◆ **WORK TASK**
Scan the records below for the word "tint" and give only the number of lines that hold it.

◆ **DATA SECTION**
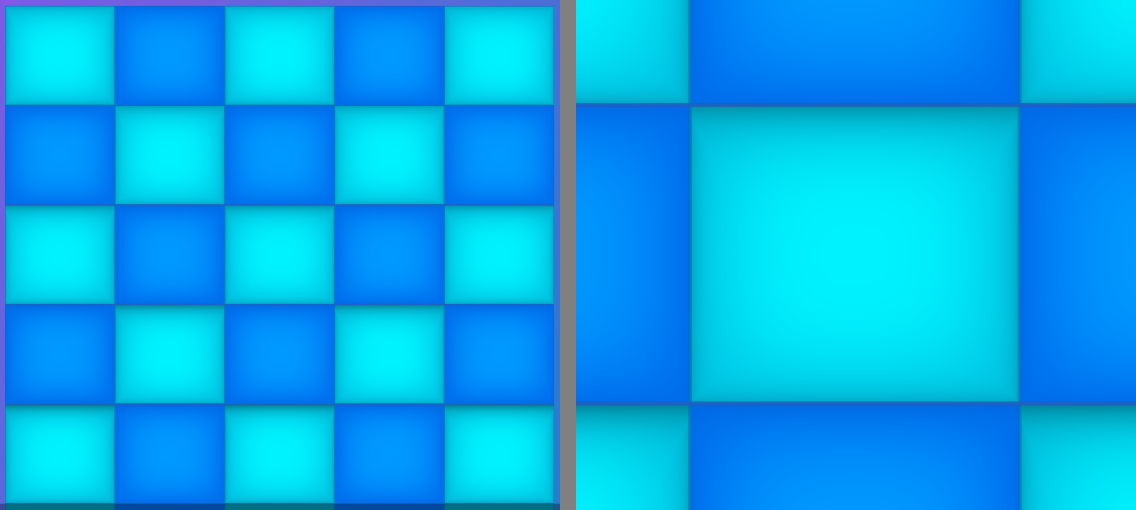
Left, the full canvas; right, a detail of the centre.
Give the GLSL for this pattern, as a Shadertoy shader.

```glsl
const vec2 TILE_COUNT = vec2(5.0);
const vec2 GRID_MIN = vec2(0.0091, 0.0125);
const vec2 GRID_MAX = vec2(0.9896, 0.9886);

const vec3 CYAN_CENTER = vec3(0.0, 0.95, 1.0);
const vec3 CYAN_EDGE = vec3(0.0, 0.76, 0.89);
const vec3 BLUE_CENTER = vec3(0.0, 0.60, 1.0);
const vec3 BLUE_EDGE = vec3(0.0, 0.43, 0.93);
const vec3 SEAM_ROW = vec3(0.14, 0.36, 0.76);
const vec3 SEAM_COLUMN = vec3(0.0, 0.42, 0.74);
const vec3 FRAME_PURPLE = vec3(0.50, 0.35, 0.90);
const vec3 FRAME_BLUE = vec3(0.15, 0.49, 0.80);

// Lengths in canvas heights
const float SEAM_HALF_WIDTH = 0.0013;
const float SIDE_SHADOW_SIZE = 0.006;
const float TOP_SHADOW_SIZE = 0.012;

const float SIDE_SHADOW = 0.16;
const float TOP_SHADOW_FIRST = 0.12;
const float TOP_SHADOW_LAST = 0.42;
const float GLOW_POWER = 2.6;
const float STRIP_SHADE = 0.68;
const float PI = 3.14159265;

// Soft-edged checker: 1 on cyan tiles, 0 on blue ones
float checker(vec2 grid, vec2 pixel) {
    vec2 inside = clamp(grid, vec2(0.05), TILE_COUNT - 0.05);
    vec2 side = clamp(sin(PI * inside) / (PI * pixel), -1.0, 1.0);
    return 0.5 + 0.5 * side.x * side.y;
}

vec3 tileColor(vec2 local, vec2 tileSize, float cyan, float rowDepth) {
    // Broad glow fading from the tile center
    vec2 falloff = 1.0 - pow(abs(2.0 * local - 1.0), vec2(GLOW_POWER));
    float rim = 1.0 - falloff.x * falloff.y;
    vec3 color = mix(mix(BLUE_CENTER, BLUE_EDGE, rim),
                     mix(CYAN_CENTER, CYAN_EDGE, rim), cyan);

    // Narrow shadows, mostly visible on cyan
    vec2 edge = min(local, 1.0 - local) * tileSize;
    float sides = SIDE_SHADOW * exp(-min(edge.x, edge.y) / SIDE_SHADOW_SIZE);
    float topStrength = mix(TOP_SHADOW_FIRST, TOP_SHADOW_LAST, rowDepth);
    float top = topStrength * exp(-(1.0 - local.y) * tileSize.y / TOP_SHADOW_SIZE);
    return color * (1.0 - max(sides, top) * mix(0.15, 1.0, cyan));
}

void mainImage(out vec4 fragColor, in vec2 fragCoord) {
    vec2 uv = fragCoord / iResolution.xy;
    vec2 canvas = vec2(iResolution.x / iResolution.y, 1.0);
    float pixel = 1.0 / iResolution.y;

    // Grid coordinates and tile-local position
    vec2 tileSize = (GRID_MAX - GRID_MIN) * canvas / TILE_COUNT;
    vec2 grid = (uv - GRID_MIN) * canvas / tileSize;
    vec2 cell = clamp(floor(grid), vec2(0.0), TILE_COUNT - 1.0);
    vec2 local = clamp(grid - cell, 0.0, 1.0);
    float rowDepth = 1.0 - cell.y / (TILE_COUNT.y - 1.0);
    vec3 color = tileColor(local, tileSize, checker(grid, pixel / tileSize), rowDepth);

    // Thin seams between tiles
    vec2 seamDistance = abs(grid - round(grid)) * tileSize;
    vec2 seam = 1.0 - smoothstep(vec2(SEAM_HALF_WIDTH - 0.5 * pixel),
                                 vec2(SEAM_HALF_WIDTH + 0.5 * pixel), seamDistance);
    color = mix(color, SEAM_COLUMN, 0.5 * seam.x);
    color = mix(color, SEAM_ROW, 0.85 * seam.y);

    // Gradient frame on the left, right and top
    float sweep = clamp(0.6 * uv.x + 0.4 * (1.0 - uv.y), 0.0, 1.0);
    vec3 frame = mix(FRAME_PURPLE, FRAME_BLUE, sweep);
    vec3 inset = vec3(uv.x - GRID_MIN.x, GRID_MAX - uv) * canvas.xxy;
    float border = min(inset.x, min(inset.y, inset.z));
    color = mix(frame, color, smoothstep(-0.5 * pixel, 0.5 * pixel, border));

    // Shaded strip along the bottom
    float below = (GRID_MIN.y - uv.y) * canvas.y;
    color *= mix(1.0, STRIP_SHADE, smoothstep(-0.5 * pixel, 0.5 * pixel, below));

    fragColor = vec4(color, 1.0);
}
```
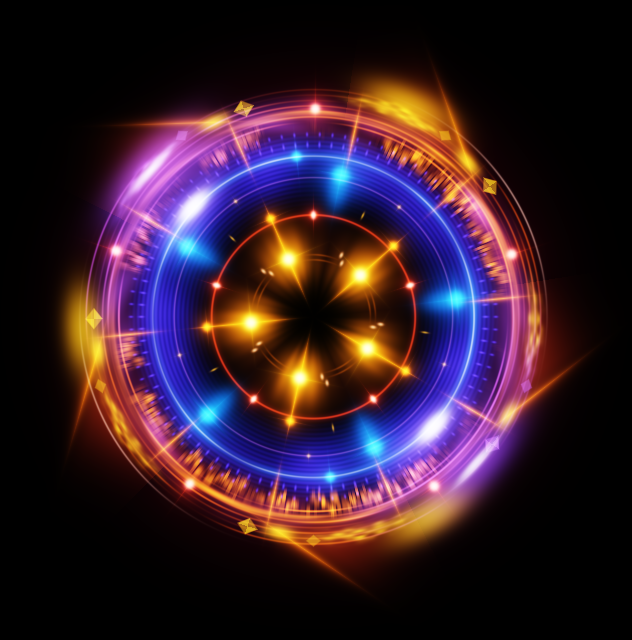
A Shadertoy shader for this background:

```glsl
#define CENTER vec2(-.004, .005)
#define ORANGE vec3(1, .38, .03)
#define GOLD vec3(1, .66, .05)
#define RED vec3(1, .17, .07)
#define AZURE vec3(.04, .42, 1)
#define INDIGO vec3(.17, .12, .95)
#define VIOLET vec3(.5, .24, 1)
#define WHITE vec3(.9, .88, 1)
#define TAU 6.28319
#define EXPOSURE 2.0

float hash(vec2 p) { return fract(sin(dot(p, vec2(127.1, 311.7))) * 43758.5453); }
float noise(vec2 p) {
  vec2 i = floor(p), f = fract(p);
  f = f * f * (3. - 2. * f);
  return mix(mix(hash(i), hash(i + vec2(1, 0)), f.x),
             mix(hash(i + vec2(0, 1)), hash(i + vec2(1, 1)), f.x), f.y);
}
// Repeats p around the centre: x outward from radius, y counterclockwise
vec2 sector(vec2 p, float count, float degrees0, float radius) {
  float wedge = TAU / count, a = atan(p.y, p.x) - radians(degrees0);
  a -= wedge * floor(a / wedge + .5);
  return length(p) * vec2(cos(a), sin(a)) - vec2(radius, 0);
}
float blob(vec2 q, vec2 size) { return exp(-dot(q / size, q / size)); }
float band(float x, float mid, float width) { return blob(vec2(x - mid, 0), vec2(width)); }
// Bright core with halo and four thin rays
float spark(vec2 q, float s) {
  vec2 a = abs(q) / s;
  float rays = exp(-a.y * 5. - a.x * .5) + exp(-a.x * 5. - a.y * .6);
  return 2.5 * exp(-dot(a, a)) + .6 * exp(-length(a) * .55) + .7 * rays;
}
float diamond(vec2 q, float s) { return smoothstep(s + .002, s - .002, abs(q.x) + abs(q.y) * .8); }

vec3 core(vec2 p, float r, vec2 dir) {
  vec2 s = sector(p, 5., 41.5, .098);
  vec3 col = ORANGE * (.6 * blob(s, vec2(.034, .027)) + .17 * blob(s, vec2(.055, .045)));
  col = col * (.5 + noise(dir * 9.)) + vec3(.05, .012, .008) * band(r, .11, .05);
  // Tapered beams through the inner stars
  float w = .0013 + .005 * exp(-abs(s.x) / .025);
  col += ORANGE * exp(-abs(s.y) / w) * smoothstep(.1, .03, s.x) * smoothstep(-.098, -.02, s.x);
  col *= smoothstep(.005, .085, r);
  col += GOLD * spark(s, .0095) + .8 * blob(s, vec2(.008));
  col += ORANGE * spark(s - vec2(.069, 0), .0055);
  // Beaded ring
  col += RED * (.6 * band(r, .159, .0016) + .1 * band(r, .159, .006));
  s = sector(p, 5., 18., .159);
  col += RED * spark(s, .0045) + WHITE * blob(s, vec2(.005, .003));
  // Paired flecks, dashes and short arcs
  s = sector(p, 5., 64., .1);
  vec2 fleck = vec2(.0055, .003), size = vec2(.004, .0023);
  col += vec3(1, .6, .4) * (blob(s - fleck, size) + blob(s + fleck, size));
  col += GOLD * .6 * blob(s - vec2(.076, 0), vec2(.005, .0016));
  s = sector(p, 5., 83., 0.);
  return col + ORANGE * .2 * band(abs(r - .093), .004, .0016) * band(s.y, 0., .018);
}
vec3 blueDisc(vec2 p, float r, vec2 dir, float warm) {
  float rise = smoothstep(.13, .255, r), glint = noise(dir * 4. + 8.);
  rise *= rise * smoothstep(.295, .25, r) * (.85 + .15 * sin(r * 900.));
  vec3 col = INDIGO * rise * (.4 + 1.1 * noise(p * 14.)) * (1. - .35 * warm);
  col += (AZURE * .4 * band(r, .251, .007) + WHITE * .4 * band(r, .251, .0015)) * (.25 + glint);
  col += vec3(.16, .08, .16) * band(r, .2175, .0014);
  // Fine ticks
  float tick = band(sector(p, 90., 0., 0.).y, 0., .0017);
  col += INDIGO * tick * (band(r, .269, .004) + .7 * band(r, .285, .003));
  // Azure stars with inward tails
  vec2 q = sector(p, 5., 7., .2255);
  col += AZURE * (spark(q, .01) + .6 * blob(q + vec2(.02, 0), vec2(.032, .015)) + .2 * blob(q, vec2(.04)));
  col += GOLD * .25 * spark(sector(p, 5., 52., .2175), .0025);
  // Opposed pale flares
  col += AZURE * spark(sector(p, 2., 96., .252), .006);
  q = sector(p, 2., 137.5, .255);
  return col + WHITE * 1.8 * blob(q, vec2(.01, .024)) + vec3(.35, .25, 1) * blob(q, vec2(.025, .06));
}
vec3 rim(vec2 p, float r, vec2 dir, float warm) {
  vec3 tint = mix(mix(VIOLET, ORANGE, smoothstep(.1, .6, warm)), RED, .25);
  vec3 col = mix(VIOLET * .5, vec3(.24, .05, .13), warm) * band(r, .307, .03) * (.3 + noise(dir * 6. + r * 30.));
  // Concentric glass rings
  for (float k = 0.; k < 7.; k++) {
    float glint = noise(dir * 3. + k * 7.3);
    col += tint * band(r, .304 + .0085 * k, .0016) * glint * glint * (1.3 - .13 * k);
  }
  vec3 amber = mix(vec3(1, .33, .38), ORANGE, smoothstep(0., .6, warm));
  float gloss = noise(dir * 5. + r * 90.);
  col += amber * band(r, .317, .006) * (.15 + 1.3 * gloss * gloss * (.3 + warm));
  // Radial crystal shards
  float cluster = smoothstep(.3, .7, noise(dir * 6. + 3.));
  for (float slots = 110.; slots < 300.; slots += 62.) {
    float u = atan(p.y, p.x) / TAU * slots, h = hash(vec2(floor(u), slots));
    float edge = smoothstep(.5, .2, abs(fract(u) - .5));
    col += amber * edge * h * h * cluster * band(r, .28 + .026 * hash(vec2(h, slots)), .008);
  }
  // Rosy glints, glowing spokes and red beads
  col += vec3(.9, .3, .75) * gloss * 1.3 * blob(sector(p, 2., 34., .302), vec2(.014, .035));
  vec2 q = sector(p, 10., 5.5, .291);
  col += ORANGE * exp(-abs(q.y) / .0022) * band(q.x, 0., .033) * 1.4;
  q = sector(p, 5., 17.5, .325);
  return col + RED * spark(q, .0065) + WHITE * blob(q, vec2(.006));
}
vec3 flares(vec2 p, float r, float warm) {
  vec3 tint = mix(VIOLET, GOLD, smoothstep(.05, .3, warm));
  // Curved smears
  vec2 q = sector(p, 5., 66., 0.);
  float grain = noise(vec2(r * 190., q.y * 60.));
  vec3 col = tint * band(r, .346, .009) * band(q.y, 0., .06) * (.15 + 1.6 * grain * grain);
  q = sector(p, 2., 138., .342);
  col += VIOLET * .65 * blob(q, vec2(.033, .085)) + WHITE * blob(q, vec2(.006, .035));
  // Yellow halos
  for (float deg = 66.; deg < 320.; deg += 117.)
    col += GOLD * .7 * blob(sector(p, 1., deg, .36), vec2(.026, .06));
  // Tangent streaks leaning outward, each with a veil
  q = sector(p, 5., 45., .341);
  float d = q.x - .47 * q.y, along = q.y > 0. ? band(q.y, 0., .085) : exp(q.y / .022);
  col += ORANGE * along * (.7 * exp(-abs(d) / .003) + .4 * exp(-abs(d) / .011));
  float veil = smoothstep(.025, -.03, d) * smoothstep(.3, .35, r) * exp(-max(r - .34, 0.) / .055);
  col += vec3(.36, .085, .025) * veil * band(q.y, .09, .095);
  col += GOLD * .9 * blob(q, vec2(.009, .02));
  // Facets and pale outer arcs
  q = sector(p, 5., 36.5, .343);
  col += tint * diamond(q, .013) * (.4 + .35 * step(0., q.x * q.y));
  col += tint * .3 * diamond(sector(p, 5., 54., .35), .009);
  q = sector(p, 2., 28., 0.);
  return col + vec3(.4, .3, .27) * band(r, .365, .0016) * band(q.y, 0., .13);
}
void mainImage(out vec4 fragColor, in vec2 fragCoord) {
  vec2 p = (fragCoord - .5 * iResolution.xy) / iResolution.y - CENTER;
  float r = max(length(p), 1e-4);
  vec2 dir = p / r;
  float warm = .5 + .5 * cos(2. * (atan(p.y, p.x) - radians(55.)));
  vec3 col = core(p, r, dir) + blueDisc(p, r, dir, warm) + rim(p, r, dir, warm) + flares(p, r, warm);
  col = 1. - exp(-EXPOSURE * (col + vec3(.05, .004, .012) * band(r, .34, .08)));
  fragColor = vec4(mix(col, col * col * (3. - 2. * col), .4), 1);
}
```
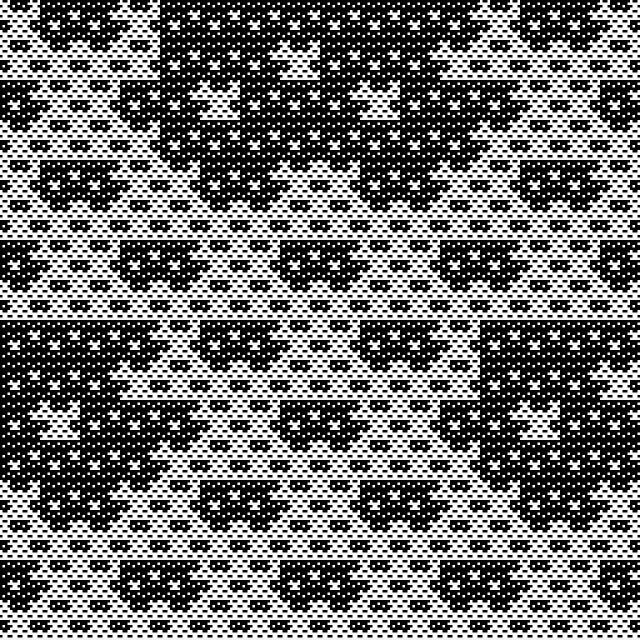
Write a WebGL 1 fragment shader that draws this pattern.

```glsl
precision highp float;

// Two-tone block fractal: a white square is split four levels deep into 4x4
// blocks, and each block takes its tone from a rule chosen by its parent's tone.
// White parents grow staggered dark dashes; dark parents keep two light holes.

uniform vec2 u_resolution;

const int LEVELS = 4;                    // depth of subdivision
const float SPLIT = 4.0;                 // children per side
const vec2 HOLE_UPPER = vec2(3.0, 1.0);  // light children of a dark block,
const vec2 HOLE_LOWER = vec2(1.0, 2.0);  // as column and row from the top
const float DASH_ROW_UPPER = 0.0;        // dash in the middle columns
const float DASH_ROW_LOWER = 2.0;        // dash in the outer columns
const vec3 INK = vec3(0.02);
const vec3 PAPER_BRIGHT = vec3(1.0);     // even rows of cells
const vec3 PAPER_DIM = vec3(0.96);       // odd rows of cells
const int SAMPLES = 2;                   // antialiasing samples per side

bool sameCell(vec2 a, vec2 b) {
  return all(lessThan(abs(a - b), vec2(0.5)));
}

bool sameIndex(float a, float b) {
  return abs(a - b) < 0.5;
}

// Dark children inside a white block
bool isDash(vec2 child) {
  bool middle = abs(child.x - 1.5) < 1.0;
  return (sameIndex(child.y, DASH_ROW_UPPER) && middle)
      || (sameIndex(child.y, DASH_ROW_LOWER) && !middle);
}

// Light children inside a dark block
bool isHole(vec2 child) {
  return sameCell(child, HOLE_UPPER) || sameCell(child, HOLE_LOWER);
}

// Descend from the whole tile to one cell; p runs from the top left
vec3 fractalColor(vec2 p) {
  bool dark = false;
  vec2 child = vec2(0.0);
  p = fract(p);
  for (int level = 0; level < LEVELS; level++) {
    p *= SPLIT;
    child = floor(p);
    p -= child;
    dark = dark ? !isHole(child) : isDash(child);
  }
  vec3 paper = mod(child.y, 2.0) < 0.5 ? PAPER_BRIGHT : PAPER_DIM;
  return dark ? INK : paper;
}

void main() {
  // Average a small grid of samples to smooth cell edges
  vec3 sum = vec3(0.0);
  float side = float(SAMPLES);
  for (int j = 0; j < SAMPLES; j++) {
    for (int i = 0; i < SAMPLES; i++) {
      vec2 offset = (vec2(float(i), float(j)) + 0.5) / side - 0.5;
      vec2 uv = (gl_FragCoord.xy + offset) / u_resolution;
      sum += fractalColor(vec2(uv.x, 1.0 - uv.y));
    }
  }
  gl_FragColor = vec4(sum / (side * side), 1.0);
}
```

◆ **SOLUTION TO THE EXERCISE**
6